What is being asked — If a line in the data contains "topShade", copy it out.

***** Input material *****

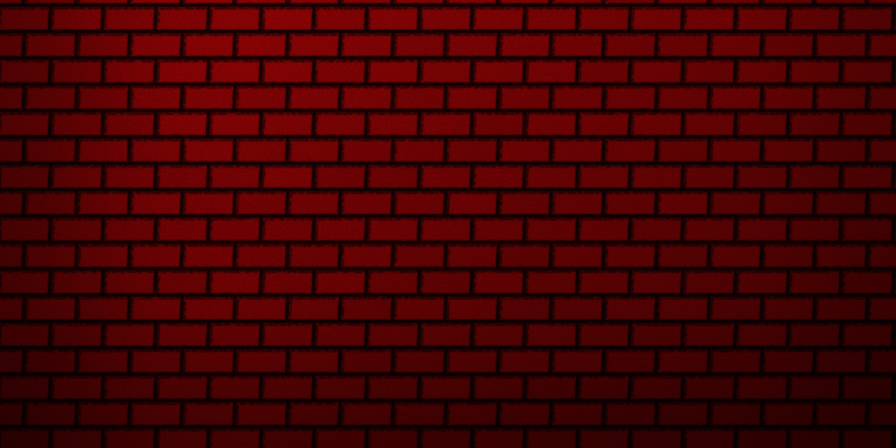
This pattern is drawn by a Shadertoy shader. Its source:

```glsl
// Dark red brick wall in running bond, lit from the upper left.
// Each cell nests a rough bevel and a raised face inside a black joint;
// layered sines bend the edges and cellular noise gives grain and chips.

const float COLUMNS = 17.0;           // bricks across
const float ROWS = 17.0;              // courses down
const vec2 BOND_OFFSET = vec2(0.95, 0.197);
const float JOINT_HALF = 0.0036;      // lengths are in canvas heights
const vec2 FACE_START = vec2(0.0088, 0.0092); // left and top face inset
const vec2 FACE_END = vec2(0.0042, 0.0046);   // right and bottom face inset
const float CORNER = 0.0016;
const float EDGE_WOBBLE = 0.0007;
const float JOINT_LEAN = 0.025;
const float GRAIN_SCALE = 190.0;
const float CHIP_SCALE = 110.0;
const float TINT_RANGE = 0.07;
const vec2 LAMP = vec2(0.27, 1.0);    // fraction of the canvas
const vec3 BRICK = vec3(1.0, 0.022, 0.032);
const vec3 BEVEL = vec3(0.50, 0.028, 0.035);
const vec3 JOINT = vec3(0.19, 0.004, 0.012);

vec2 hash2(vec2 p) {
    vec3 q = fract(p.xyx * vec3(0.1031, 0.1030, 0.0973));
    q += dot(q, q.yzx + 33.33);
    return fract((q.xx + q.yz) * q.zy);
}

// Distance to the nearest scattered point, in cells
float cellular(vec2 p) {
    vec2 cell = floor(p);
    float nearest = 2.0;
    for (int y = -1; y <= 1; y++) {
        for (int x = -1; x <= 1; x++) {
            vec2 c = cell + vec2(x, y);
            nearest = min(nearest, length(c + hash2(c) - p));
        }
    }
    return nearest;
}

float wobble(vec2 p) {
    float sum = 0.0;
    float amp = 0.5;
    for (int i = 0; i < 4; i++) {
        sum += amp * sin(p.x + 1.7 * sin(p.y)) * cos(p.y * 0.9);
        p = mat2(1.5, 1.1, -1.1, 1.5) * p + 2.3;
        amp *= 0.55;
    }
    return sum;
}

// Signed distance to a rounded box spanning lo to hi
float boxDistance(vec2 p, vec2 lo, vec2 hi, float radius) {
    vec2 q = abs(p - 0.5 * (lo + hi)) - 0.5 * (hi - lo) + radius;
    return length(max(q, 0.0)) + min(max(q.x, q.y), 0.0) - radius;
}

// Broad falloff from the lamp, with darker left, right and lower borders
float wallLight(vec2 st, float aspect) {
    float light = 0.53 - 0.10 * aspect * abs(st.x - LAMP.x)
                       - 0.17 * (LAMP.y - st.y);
    light *= mix(0.70, 1.0, smoothstep(-0.02, 0.20, st.x));
    light *= mix(0.86, 1.0, smoothstep(0.0, 0.18, 1.0 - st.x));
    return light * mix(0.72, 1.0, smoothstep(-0.05, 0.40, st.y));
}

void mainImage(out vec4 fragColor, in vec2 fragCoord) {
    vec2 st = fragCoord / iResolution.xy;
    float aspect = iResolution.x / iResolution.y;
    vec2 uv = vec2(st.x * aspect, 1.0 - st.y);
    float blur = 0.75 / iResolution.y;

    // Running bond: every other course shifts by half a brick
    vec2 pitch = vec2(aspect / COLUMNS, 1.0 / ROWS);
    vec2 grid = uv / pitch - BOND_OFFSET;
    float course = floor(grid.y);
    grid.x += 0.5 * mod(course, 2.0);
    grid.x += JOINT_LEAN * (fract(grid.y) - 0.5);
    vec2 id = floor(grid);
    vec2 p = fract(grid) * pitch;
    vec2 rnd = hash2(id + 40.0);

    // Uneven outlines of the block and its raised face
    float bend = EDGE_WOBBLE * wobble(uv * 170.0 + rnd * 6.0);
    float block = boxDistance(p, vec2(JOINT_HALF), pitch - JOINT_HALF, CORNER);
    float face = boxDistance(p, FACE_START, pitch - FACE_END, CORNER) + bend;
    float blockMask = 1.0 - smoothstep(-blur, blur, block + bend);
    float faceMask = 1.0 - smoothstep(-blur, blur, face);

    // Surface grain, chipped bevel and a broken bright rim
    float grain = cellular(uv * GRAIN_SCALE) - 0.5;
    float chips = cellular(uv * CHIP_SCALE + 7.0);
    float tint = 1.0 + TINT_RANGE * (rnd.x - 0.5);
    vec3 bevel = BEVEL * (0.65 + 0.75 * chips);
    vec3 brick = BRICK * tint * (1.0 + 0.16 * grain);
    float upperLeft = 1.0 - smoothstep(0.0, 0.004,
        min(p.x - FACE_START.x, p.y - FACE_START.y));
    float rim = upperLeft * (1.0 - smoothstep(0.0005, 0.0025, abs(face)));
    brick *= 1.0 - 0.22 * smoothstep(-0.004, 0.0, face);

    vec3 col = mix(JOINT, bevel, blockMask);
    col = mix(col, brick, faceMask);
    col += BRICK * rim * blockMask * 0.22 * smoothstep(0.35, 0.75, chips);

    fragColor = vec4(col * wallLight(st, aspect), 1.0);
}
```
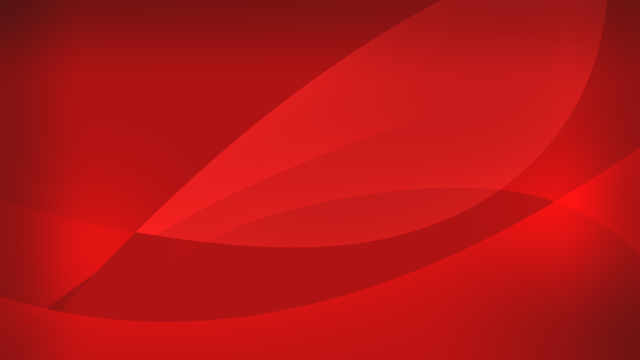
Reproduce this background procedurally as a WebGL 2 fragment shader.

```glsl
#version 300 es
precision highp float;
// Red abstract backdrop: a large translucent leaf crossed by sweeping curves.
// Each curve is a signed distance; its lit side gets a glow that decays away
// from the edge. Soft shading darkens the borders of the canvas.

#define BASE_LIGHT 0.69
#define LEAF_LIGHT 0.055
#define RIM_LIGHT 0.11
#define FOLD_LIGHT 0.08
#define SWEEP_LIGHT 0.125
#define TOP_SHADE 0.36
#define LEFT_SHADE 0.25
#define CORNER_SHADE 0.24

uniform vec2 u_resolution;
out vec4 outColor;

// Approximate signed distance to a quartic curve, positive above it.
float curveDist(vec2 p, vec4 c, float c4) {
    float x = p.x;
    float y = c.x + x * (c.y + x * (c.z + x * (c.w + x * c4)));
    float slope = c.y + x * (2.0 * c.z + x * (3.0 * c.w + x * 4.0 * c4));
    return (p.y - y) / sqrt(1.0 + slope * slope);
}

// Bowl under the leaf: power curve on the left, superellipse on the right.
float bowlDist(vec2 p) {
    float x = p.x - 0.81;
    if (x < 0.0) return p.y - 0.3125 - 0.132 * pow(-x / 0.81, 1.8);
    vec2 q = abs(vec2(x / 0.88, (1.0926 - p.y) / 0.78));
    float k = pow(pow(q.x, 2.2) + pow(q.y, 2.2), 1.0 / 2.2);
    return (1.0 - k) * 0.78;
}

float side(float d) {
    float soft = max(0.0025, 0.8 / u_resolution.y);
    return smoothstep(-soft, soft, d);
}

float glow(float d, float width) {
    return exp(-max(d, 0.0) / width);
}

float spot(vec2 p, vec2 center, float radius) {
    vec2 q = (p - center) / radius;
    return exp(-dot(q, q));
}

void main() {
    vec2 p = gl_FragCoord.xy / u_resolution * vec2(16.0 / 9.0, 1.0);

    // Signed distances, positive on the lit side of each edge
    float bowl = bowlDist(p);
    float rim = -curveDist(p, vec4(-0.0595, 1.205, -0.278, 0.0), 0.0);
    float fold = curveDist(p, vec4(0.0346, 0.879, -0.404, 0.1), 0.0);
    float arch = curveDist(p - vec2(1.2, 0.0), vec4(0.4772, 0.0493, -0.3114, -0.3039), -0.45);
    float sweep = -curveDist(p, vec4(0.176, -0.3081, 0.351, -0.026), 0.0);

    float inBowl = side(bowl);
    float inRim = side(rim);
    float inFold = side(fold);
    float inArch = side(arch);
    float inSweep = side(sweep);
    float leaf = inBowl * inRim;

    // Leaf body and its glowing edges
    float light = BASE_LIGHT;
    light += leaf * (LEAF_LIGHT + RIM_LIGHT * glow(rim, 0.13));
    light += leaf * 0.08 * glow(bowl, 0.10);
    light += leaf * inFold * FOLD_LIGHT * glow(fold, 0.11) * (1.0 - smoothstep(0.8, 1.3, p.x));
    light += inArch * inRim * FOLD_LIGHT * glow(arch, 0.13) * smoothstep(0.4, 0.75, p.x);

    // Lower sweep, with dark sliver and warm light at the left crossing
    light += inSweep * (0.025 + SWEEP_LIGHT * glow(sweep, 0.14));
    float outside = 1.0 - inRim;
    light -= outside * (1.0 - inFold) * (1.0 - inSweep) * 0.08;
    light += outside * inFold * 0.16 * spot(p, vec2(0.27, 0.30), 0.20);
    light += outside * (1.0 - inBowl) * 0.05 * glow(-bowl, 0.2);

    // Warm light where arch and sweep cross at the right
    float hotMask = (1.0 - inBowl) * mix(0.35, 1.0, max(inArch, inSweep));
    light += hotMask * 0.13 * spot(p, vec2(1.56, 0.44), 0.18);

    // Border shading
    float topShade = mix(TOP_SHADE, 0.25, p.x / 1.78);
    light *= 1.0 - topShade * smoothstep(0.75, 1.03, p.y);
    light *= 1.0 - LEFT_SHADE * (1.0 - smoothstep(0.0, 0.25, p.x));
    light *= 1.0 - 0.18 * smoothstep(1.55, 1.78, p.x);
    float corner = smoothstep(1.15, 1.7, p.x) * (1.0 - smoothstep(0.05, 0.36, p.y));
    light *= 1.0 - CORNER_SHADE * corner;

    // Deep red ramp, a little paler inside the leaf
    float pale = 0.075 + leaf * 0.12 * max(light - 0.65, 0.0);
    outColor = vec4(light, vec2(pale + 0.015 * leaf), 1.0);
}
```
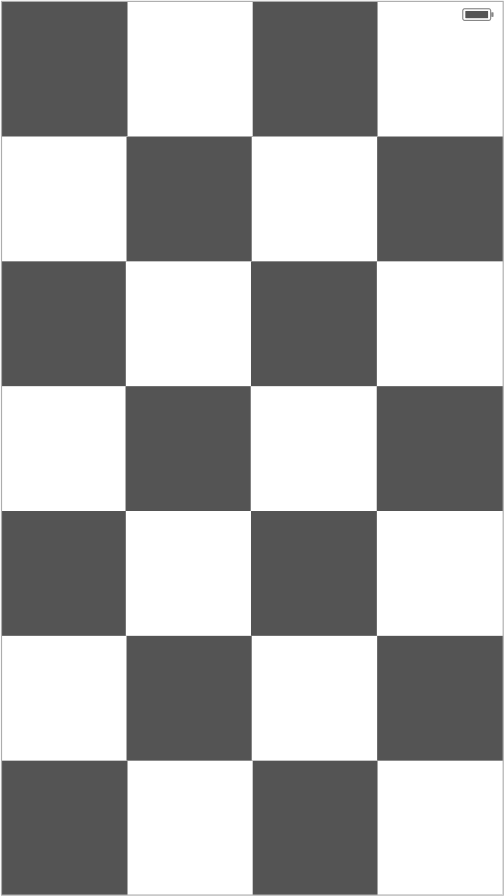
Give the GLSL for this pattern, as a Shadertoy shader.

```glsl
float roundedBox(vec2 p, vec2 center, vec2 halfSize, float radius) {
    vec2 q = abs(p - center) - halfSize + radius;
    return length(max(q, 0.0)) + min(max(q.x, q.y), 0.0) - radius;
}

float coverage(float dist, float pixel) {
    return clamp(0.5 - dist / pixel, 0.0, 1.0);
}

// Signed checker: columns bow slightly to the left in the middle rows
float checker(vec2 p, float pixel) {
    float row = clamp(floor((p.y - 10.0) / 107.0), 0.0, 6.0);
    float bow = 0.5 - 1.7 * sin(row * 3.14159 / 6.0);
    float parity = 1.0;
    for (int i = 1; i <= 6; i++) {
        float edge = 10.0 + 107.0 * float(i);
        parity *= clamp(2.0 * (p.y - edge) / pixel, -1.0, 1.0);
    }
    for (int i = 1; i <= 3; i++) {
        float edge = 1.5 + 107.8 * float(i) + bow * (i == 3 ? 0.4 : 1.0);
        parity *= clamp(2.0 * (p.x - edge) / pixel, -1.0, 1.0);
    }
    return 0.5 + 0.5 * parity;
}

void mainImage(out vec4 fragColor, in vec2 fragCoord) {
    // Layout space of 434 x 768 units, measured from the top left
    vec2 uv = fragCoord / iResolution.xy;
    vec2 p = vec2(uv.x, 1.0 - uv.y) * vec2(434.0, 768.0);
    float pixel = 768.0 / iResolution.y;

    vec3 white = vec3(1.0);
    vec3 charcoal = vec3(0.33);
    vec3 gray = vec3(0.53);

    // Board and its hairline frame
    float board = roundedBox(p, vec2(217.3, 384.2), vec2(216.0, 383.0), 0.0);
    vec3 color = mix(charcoal, white, checker(p, pixel));
    color = mix(white, color, coverage(board, pixel));
    color = mix(color, vec3(0.68), coverage(abs(board) - 0.5, pixel));

    // Battery: shell, charge and terminal
    float shell = roundedBox(p, vec2(410.5, 12.5), vec2(12.0, 5.0), 1.8);
    float charge = roundedBox(p, vec2(410.5, 12.5), vec2(9.8, 3.1), 0.6);
    float terminal = roundedBox(p, vec2(424.0, 12.5), vec2(1.0, 2.0), 0.8);
    color = mix(color, gray, coverage(abs(shell) - 0.5, pixel));
    color = mix(color, charcoal, coverage(charge, pixel));
    color = mix(color, gray, coverage(terminal, pixel));

    fragColor = vec4(color, 1.0);
}
```
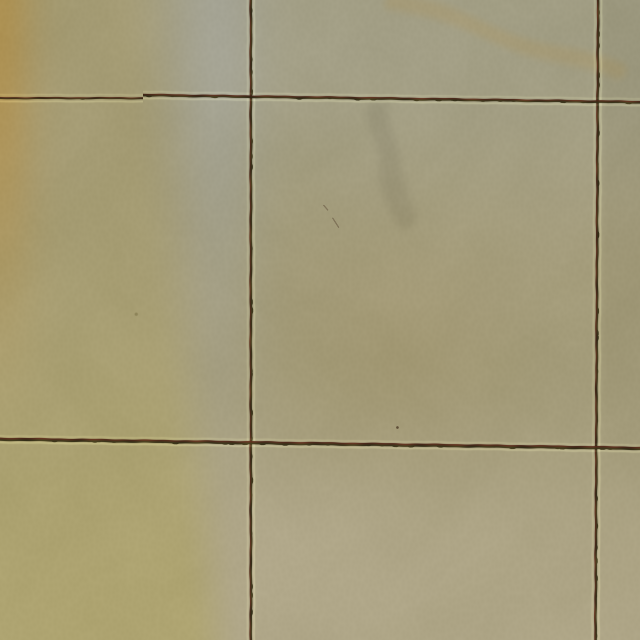
Reproduce this texture procedurally as a three.js fragment shader.

```glsl
varying vec2 vUv;

vec2 hash2(vec2 p) {
  vec3 q = fract(p.xyx * vec3(0.1031, 0.1030, 0.0973));
  q += dot(q, q.yzx + 33.33);
  return fract((q.xx + q.yz) * q.zy);
}

// Distance to the nearest scattered point
float cellular(vec2 p) {
  vec2 cell = floor(p), f = fract(p);
  float nearest = 2.0;
  for (int j = -1; j <= 1; j++)
    for (int i = -1; i <= 1; i++) {
      vec2 o = vec2(float(i), float(j));
      nearest = min(nearest, length(o + hash2(cell + o) - f));
    }
  return nearest;
}

// Soft cloudy mottling from warped sines, about -1 to 1
float clouds(vec2 p) {
  float sum = 0.0, amp = 0.5;
  for (int i = 0; i < 5; i++) {
    p += 0.6 * sin(p.yx * 1.3 + float(i));
    sum += amp * sin(p.x + 1.7 * float(i)) * cos(p.y);
    p = mat2(1.4, 1.1, -1.1, 1.4) * p;
    amp *= 0.6;
  }
  return sum;
}

float segment(vec2 p, vec2 a, vec2 b) {
  vec2 d = b - a;
  return length(p - a - d * clamp(dot(p - a, d) / dot(d, d), 0.0, 1.0));
}

// Signed distance to the nearest line of a repeating joint
float joint(float x, float pitch) {
  return (fract(x / pitch + 0.5) - 0.5) * pitch;
}

// Joint with pale lips, coloured fringes and a chipped dark core
vec3 drawJoint(vec3 color, float d, float along, float id, float halfWidth) {
  d += 0.0003 * sin(along * 71.0 + id * 5.0) + 0.0002 * sin(along * 193.0 + id);
  float chip = smoothstep(0.3, 0.08, cellular(vec2(along * 48.0, id * 7.3 + 0.5)));
  float w = halfWidth + 0.0011 * chip * step(0.0, d);
  float lip = exp(-pow((abs(d) - 0.0052) / 0.0017, 2.0));
  color += lip * vec3(0.085, 0.09, 0.065) * (d > 0.0 ? 1.0 : 0.65);
  vec3 core = mix(vec3(0.36, 0.18, 0.11), vec3(0.25, 0.22, 0.10), smoothstep(-0.0015, 0.0015, d));
  core *= 0.88 + 0.2 * sin(along * 37.0 + id * 3.0) * sin(along * 117.0);
  return mix(color, core, 0.95 * (1.0 - smoothstep(w - 0.0009, w + 0.0011, abs(d))));
}

void main() {
  vec2 uv = vUv;
  float mottle = clouds(uv * 7.0 + 2.0);

  // Broad light: beige right, olive left, warm glow at the left edge
  vec3 beige = mix(vec3(0.685, 0.65, 0.53), vec3(0.645, 0.615, 0.485), smoothstep(0.1, 0.45, uv.y));
  beige = mix(beige, vec3(0.635, 0.62, 0.52), smoothstep(0.55, 0.95, uv.y));
  vec3 olive = mix(vec3(0.685, 0.645, 0.445), vec3(0.645, 0.61, 0.455), smoothstep(0.0, 0.85, uv.y));
  float edge = 0.335 - 0.07 * uv.y + 0.006 * mottle;
  float right = smoothstep(edge - 0.04 - 0.05 * uv.y, edge + 0.045, uv.x);
  vec3 color = mix(olive, beige, right);
  float glow = exp(-pow(uv.x / 0.055, 2.0)) * smoothstep(0.25, 0.95, uv.y);
  color = mix(color, vec3(0.70, 0.56, 0.28), 0.7 * glow);

  // Cool reflection beside the first vertical joint
  float sheen = exp(-pow((uv.x - 0.345) / 0.065, 2.0)) * smoothstep(0.1, 1.0, uv.y);
  color = mix(color, vec3(0.65, 0.65, 0.60), 0.75 * sheen);

  // Mottling, fine grain and small tone shift between tiles
  color += mottle * vec3(0.015, 0.014, 0.019);
  color += 0.008 * clouds(uv * 23.0);
  color += 0.014 * (cellular(uv * vec2(150.0, 110.0)) - 0.5);
  float shade = exp(-dot((uv - vec2(0.62, 0.46)) * vec2(5.0, 6.0), (uv - vec2(0.62, 0.46)) * vec2(5.0, 6.0)));
  color -= shade * vec3(0.012, 0.02, 0.035);
  color -= vec3(0.025) * smoothstep(0.935, 0.95, uv.x) * smoothstep(0.2, 0.5, uv.y);

  // Faint stains
  vec2 bent = uv + 0.006 * vec2(sin(uv.y * 40.0), sin(uv.x * 25.0));
  float streak = min(segment(bent, vec2(0.595, 0.83), vec2(0.605, 0.73)),
                     segment(bent, vec2(0.605, 0.73), vec2(0.64, 0.66)));
  color -= vec3(0.035, 0.035, 0.03) * (1.0 - smoothstep(0.005, 0.028, streak));
  float smear = segment(bent, vec2(0.62, 1.0), vec2(0.96, 0.885));
  color += vec3(0.015, -0.01, -0.045) * (1.0 - smoothstep(0.002, 0.024, smear));

  // Slightly skewed grid; the upper left joint is offset and thinner
  float column = step(0.66, uv.x), row = step(0.58, uv.y);
  float offsetPart = row * step(uv.x, 0.223);
  float drop = mix(0.0143 * uv.x, 0.0079 + 0.0008 * uv.x, offsetPart);
  float across = joint(uv.x - 0.392 + 0.004 * (1.0 - uv.y) * column, 0.5425);
  float down = joint(uv.y - 0.3138 + drop, 0.5408);
  color = drawJoint(color, across, uv.y, column, 0.0019);
  color = drawJoint(color, -down, uv.x, row + 2.0, 0.0024 - 0.0004 * row - 0.0005 * offsetPart);

  // Specks and a broken scratch
  float speck = length(uv - vec2(0.621, 0.332));
  color = mix(color, vec3(0.30, 0.23, 0.15), 0.8 * (1.0 - smoothstep(0.001, 0.003, speck)));
  float scratch = min(segment(uv, vec2(0.506, 0.679), vec2(0.512, 0.672)),
                      segment(uv, vec2(0.520, 0.659), vec2(0.529, 0.645)));
  color = mix(color, vec3(0.42, 0.36, 0.27), 0.6 * (1.0 - smoothstep(0.0003, 0.0018, scratch)));
  float spot = length(uv - vec2(0.213, 0.509));
  color -= 0.1 * (1.0 - smoothstep(0.001, 0.004, spot));

  gl_FragColor = vec4(clamp(color, 0.0, 1.0), 1.0);
}
```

*****

Reply to the exercise —
    float topShade = mix(TOP_SHADE, 0.25, p.x / 1.78);
    light *= 1.0 - topShade * smoothstep(0.75, 1.03, p.y);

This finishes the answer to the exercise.